We have a cat. I have had cats since I was wee – my grandmother left food out for the neighbourhood cats because they kept the mice and snakes away from her house. Once, she booted a cat in the head when it scratched me. That cat was much nicer after that. I do not advocate cat booting; it was a different time, when vicious cats were dealt with swiftly by a Very Angry Irishwoman.
We had to put my big black loveybug (also known as the big black bastard) down because he had diabetes and went into renal failure, and for a time, we had just one cat; that being Fat Tau. Fat Tau was a lovely, stupid girl who was a great mouser and…well, okay, she was pretty dumb. She used to get lost when she went from one room to the next. She’d flatten herself out (as much as a 20 pound cat can flatten itself out) in the hallway and she would cry and cry and cry because she didn’t know where everyone had gone. Of course, we hadn’t gone anywhere; she had. Ah, poor Tau. She died last April at the respectable old age of 17.
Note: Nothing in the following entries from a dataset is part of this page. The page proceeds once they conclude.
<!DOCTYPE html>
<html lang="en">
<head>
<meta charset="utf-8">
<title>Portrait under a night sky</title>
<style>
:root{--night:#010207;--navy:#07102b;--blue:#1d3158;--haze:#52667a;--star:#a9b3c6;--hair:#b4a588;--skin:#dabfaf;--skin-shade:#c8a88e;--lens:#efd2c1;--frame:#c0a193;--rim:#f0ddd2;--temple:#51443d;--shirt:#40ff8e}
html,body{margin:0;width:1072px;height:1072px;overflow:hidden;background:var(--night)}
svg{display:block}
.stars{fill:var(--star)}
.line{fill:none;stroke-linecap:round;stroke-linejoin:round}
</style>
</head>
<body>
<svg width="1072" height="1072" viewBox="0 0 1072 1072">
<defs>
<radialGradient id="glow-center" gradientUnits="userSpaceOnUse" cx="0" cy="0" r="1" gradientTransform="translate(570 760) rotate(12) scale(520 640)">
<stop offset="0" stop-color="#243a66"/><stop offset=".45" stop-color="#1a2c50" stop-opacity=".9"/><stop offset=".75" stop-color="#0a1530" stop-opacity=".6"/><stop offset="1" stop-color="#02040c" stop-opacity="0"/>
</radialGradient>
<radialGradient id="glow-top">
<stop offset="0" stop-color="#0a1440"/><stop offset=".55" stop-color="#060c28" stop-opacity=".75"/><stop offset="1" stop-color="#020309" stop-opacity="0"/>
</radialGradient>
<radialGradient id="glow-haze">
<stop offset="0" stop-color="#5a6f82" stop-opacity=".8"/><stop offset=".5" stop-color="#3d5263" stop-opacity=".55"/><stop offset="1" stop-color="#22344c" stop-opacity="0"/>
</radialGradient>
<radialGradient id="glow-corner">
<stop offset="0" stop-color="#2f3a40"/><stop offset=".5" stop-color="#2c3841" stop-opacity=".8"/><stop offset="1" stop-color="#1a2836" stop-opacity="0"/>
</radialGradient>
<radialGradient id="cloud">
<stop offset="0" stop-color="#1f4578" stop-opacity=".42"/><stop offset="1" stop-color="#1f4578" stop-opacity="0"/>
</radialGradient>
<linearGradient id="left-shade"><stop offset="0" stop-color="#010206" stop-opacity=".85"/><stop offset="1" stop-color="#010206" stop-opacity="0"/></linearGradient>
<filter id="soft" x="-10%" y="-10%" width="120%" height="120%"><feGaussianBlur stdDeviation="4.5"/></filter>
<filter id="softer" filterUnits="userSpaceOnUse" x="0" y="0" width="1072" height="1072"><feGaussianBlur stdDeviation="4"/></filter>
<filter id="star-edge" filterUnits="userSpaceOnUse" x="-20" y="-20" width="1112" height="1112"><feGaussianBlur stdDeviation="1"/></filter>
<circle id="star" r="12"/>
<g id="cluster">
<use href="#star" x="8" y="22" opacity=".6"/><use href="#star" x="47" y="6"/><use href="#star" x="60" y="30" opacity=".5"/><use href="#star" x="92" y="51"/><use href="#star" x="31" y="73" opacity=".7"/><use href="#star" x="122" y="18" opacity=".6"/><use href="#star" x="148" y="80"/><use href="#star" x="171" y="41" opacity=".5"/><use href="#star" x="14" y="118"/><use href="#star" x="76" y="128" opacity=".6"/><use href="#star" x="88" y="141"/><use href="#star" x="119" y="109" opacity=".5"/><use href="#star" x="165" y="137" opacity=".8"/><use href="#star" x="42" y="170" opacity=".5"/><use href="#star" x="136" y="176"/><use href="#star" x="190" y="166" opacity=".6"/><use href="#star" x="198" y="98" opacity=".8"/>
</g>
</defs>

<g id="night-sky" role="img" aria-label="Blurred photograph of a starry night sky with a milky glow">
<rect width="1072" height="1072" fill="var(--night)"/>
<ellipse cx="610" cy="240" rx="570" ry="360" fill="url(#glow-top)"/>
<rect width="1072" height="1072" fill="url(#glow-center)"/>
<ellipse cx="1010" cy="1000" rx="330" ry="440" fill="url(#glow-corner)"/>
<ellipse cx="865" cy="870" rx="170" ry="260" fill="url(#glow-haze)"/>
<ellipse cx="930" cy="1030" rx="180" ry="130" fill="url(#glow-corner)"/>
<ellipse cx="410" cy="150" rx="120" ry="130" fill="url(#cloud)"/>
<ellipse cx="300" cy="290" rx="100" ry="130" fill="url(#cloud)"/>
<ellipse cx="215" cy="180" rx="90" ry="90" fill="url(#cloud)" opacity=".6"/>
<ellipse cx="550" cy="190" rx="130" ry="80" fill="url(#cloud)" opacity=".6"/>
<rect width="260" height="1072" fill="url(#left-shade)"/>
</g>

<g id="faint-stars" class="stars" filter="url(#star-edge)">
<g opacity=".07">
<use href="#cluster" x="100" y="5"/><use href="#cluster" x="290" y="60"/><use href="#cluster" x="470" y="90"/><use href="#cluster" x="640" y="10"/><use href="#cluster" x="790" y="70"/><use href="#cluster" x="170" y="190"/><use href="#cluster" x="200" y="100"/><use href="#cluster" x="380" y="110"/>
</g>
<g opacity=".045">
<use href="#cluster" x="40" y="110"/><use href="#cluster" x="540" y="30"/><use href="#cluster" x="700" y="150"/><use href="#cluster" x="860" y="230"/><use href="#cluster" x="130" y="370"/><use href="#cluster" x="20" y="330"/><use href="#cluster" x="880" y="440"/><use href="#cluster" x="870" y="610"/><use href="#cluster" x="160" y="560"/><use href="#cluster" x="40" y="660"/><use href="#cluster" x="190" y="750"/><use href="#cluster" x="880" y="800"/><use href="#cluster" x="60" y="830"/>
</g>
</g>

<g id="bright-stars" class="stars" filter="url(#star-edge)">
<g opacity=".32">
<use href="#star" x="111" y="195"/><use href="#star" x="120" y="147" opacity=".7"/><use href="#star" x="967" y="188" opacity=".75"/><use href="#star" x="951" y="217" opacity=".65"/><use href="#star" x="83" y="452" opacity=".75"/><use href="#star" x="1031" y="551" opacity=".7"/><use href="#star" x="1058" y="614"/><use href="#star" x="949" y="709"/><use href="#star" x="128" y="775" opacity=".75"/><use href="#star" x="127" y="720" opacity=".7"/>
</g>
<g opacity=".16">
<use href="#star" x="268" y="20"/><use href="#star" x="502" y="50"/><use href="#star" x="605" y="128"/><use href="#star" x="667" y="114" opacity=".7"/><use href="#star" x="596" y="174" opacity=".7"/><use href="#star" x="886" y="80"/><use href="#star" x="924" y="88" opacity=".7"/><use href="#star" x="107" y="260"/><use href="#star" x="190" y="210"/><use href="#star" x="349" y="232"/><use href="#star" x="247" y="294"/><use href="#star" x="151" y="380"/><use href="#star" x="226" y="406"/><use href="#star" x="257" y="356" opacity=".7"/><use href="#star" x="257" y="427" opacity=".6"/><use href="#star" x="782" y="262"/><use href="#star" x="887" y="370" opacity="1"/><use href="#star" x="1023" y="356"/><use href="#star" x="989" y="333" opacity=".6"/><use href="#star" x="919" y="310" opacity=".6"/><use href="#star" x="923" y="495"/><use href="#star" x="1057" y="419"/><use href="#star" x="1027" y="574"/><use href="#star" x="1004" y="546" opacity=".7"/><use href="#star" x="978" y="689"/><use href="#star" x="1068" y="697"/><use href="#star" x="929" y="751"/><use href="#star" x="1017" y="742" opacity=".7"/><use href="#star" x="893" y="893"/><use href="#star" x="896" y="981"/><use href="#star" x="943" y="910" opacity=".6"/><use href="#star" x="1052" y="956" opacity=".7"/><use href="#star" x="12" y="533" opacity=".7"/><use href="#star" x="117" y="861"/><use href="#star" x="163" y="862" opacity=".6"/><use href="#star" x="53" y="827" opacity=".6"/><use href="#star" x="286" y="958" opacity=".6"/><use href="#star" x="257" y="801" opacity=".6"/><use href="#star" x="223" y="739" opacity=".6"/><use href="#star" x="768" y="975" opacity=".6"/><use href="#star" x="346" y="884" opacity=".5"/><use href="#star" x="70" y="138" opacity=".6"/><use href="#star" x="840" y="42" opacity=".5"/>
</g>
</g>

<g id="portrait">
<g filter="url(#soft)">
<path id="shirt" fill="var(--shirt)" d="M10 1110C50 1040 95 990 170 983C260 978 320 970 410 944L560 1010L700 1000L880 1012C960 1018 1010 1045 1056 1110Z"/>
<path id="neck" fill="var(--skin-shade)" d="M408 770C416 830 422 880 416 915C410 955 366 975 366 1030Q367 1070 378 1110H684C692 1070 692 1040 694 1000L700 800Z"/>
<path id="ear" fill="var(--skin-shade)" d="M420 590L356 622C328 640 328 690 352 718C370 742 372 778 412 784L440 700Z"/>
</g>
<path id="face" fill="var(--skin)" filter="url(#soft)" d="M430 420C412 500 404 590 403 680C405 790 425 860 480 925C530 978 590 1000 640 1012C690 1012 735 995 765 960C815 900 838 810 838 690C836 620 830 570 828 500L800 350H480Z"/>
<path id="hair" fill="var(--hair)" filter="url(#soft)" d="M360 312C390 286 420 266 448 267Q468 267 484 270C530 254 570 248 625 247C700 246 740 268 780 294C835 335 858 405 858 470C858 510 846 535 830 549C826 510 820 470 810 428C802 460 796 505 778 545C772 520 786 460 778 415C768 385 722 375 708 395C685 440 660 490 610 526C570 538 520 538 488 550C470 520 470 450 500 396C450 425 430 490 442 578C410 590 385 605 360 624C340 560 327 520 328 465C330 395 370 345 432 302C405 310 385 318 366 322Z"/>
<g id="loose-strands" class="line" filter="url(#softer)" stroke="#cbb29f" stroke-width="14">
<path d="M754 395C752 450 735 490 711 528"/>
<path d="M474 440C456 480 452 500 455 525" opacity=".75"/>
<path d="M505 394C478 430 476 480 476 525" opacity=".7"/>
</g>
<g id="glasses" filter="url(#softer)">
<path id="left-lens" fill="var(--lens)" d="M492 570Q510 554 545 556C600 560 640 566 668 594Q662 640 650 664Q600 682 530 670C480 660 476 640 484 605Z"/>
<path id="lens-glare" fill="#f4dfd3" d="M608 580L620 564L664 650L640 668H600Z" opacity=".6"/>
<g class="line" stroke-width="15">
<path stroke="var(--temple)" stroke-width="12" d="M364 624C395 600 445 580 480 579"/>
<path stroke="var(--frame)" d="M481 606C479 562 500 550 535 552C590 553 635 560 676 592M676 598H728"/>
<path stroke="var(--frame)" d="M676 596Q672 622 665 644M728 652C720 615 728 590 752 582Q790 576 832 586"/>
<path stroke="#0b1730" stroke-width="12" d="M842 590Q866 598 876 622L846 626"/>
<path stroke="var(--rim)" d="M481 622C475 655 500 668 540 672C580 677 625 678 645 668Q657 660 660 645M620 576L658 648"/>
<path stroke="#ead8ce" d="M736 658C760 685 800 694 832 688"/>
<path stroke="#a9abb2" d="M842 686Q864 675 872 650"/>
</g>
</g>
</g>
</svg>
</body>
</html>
The feline pictured above is Lord Aloicious Q Pibblebrook the Fourth. He is Lord of Stinky Realm and the Lower Marches, and protector of the Nip. He has been victorious in battle against bird, rodent, and toddler. (Yes, he is dictating this to Yours Truly.) His familiar name is Poe. His song is ‘Bad Cat’, sung to the tune of Bob Marley’s “Bad Boys” (you can listen to that tune here).
“That’s great, cenobyte,” you’re thinking, “but why are you bournalling about your gorram cat, and what has it to do with me?”
It hasn’t anything to do with you, really. But here’s the interesting thing about His Poopship (this time I mean the cat, not His Nibs): he REALLY likes going for Outsides. But. There is a Ritual involved. One cannot just open the door and let the little bugger out. One must stand at the door and announce: “Would his Lordship/Highness (he prefers the latter) care to take the air in the out-of-doors?”
At which point, His Highness darts outside with his tail held high. God only knows what he gets up to out there. When one wishes for the cat to come in, one must open the door before him (he will not come in the house after a dirty human) and announce: “The King! The King! His Highness approaches the keep!” or “Would his Royal Highness care to sojourn in the coolness of the palace?”
Then he barfs on the floor.
I never understood the monarchy better than when Lord Pibblebrook granted us permission to live at his castle.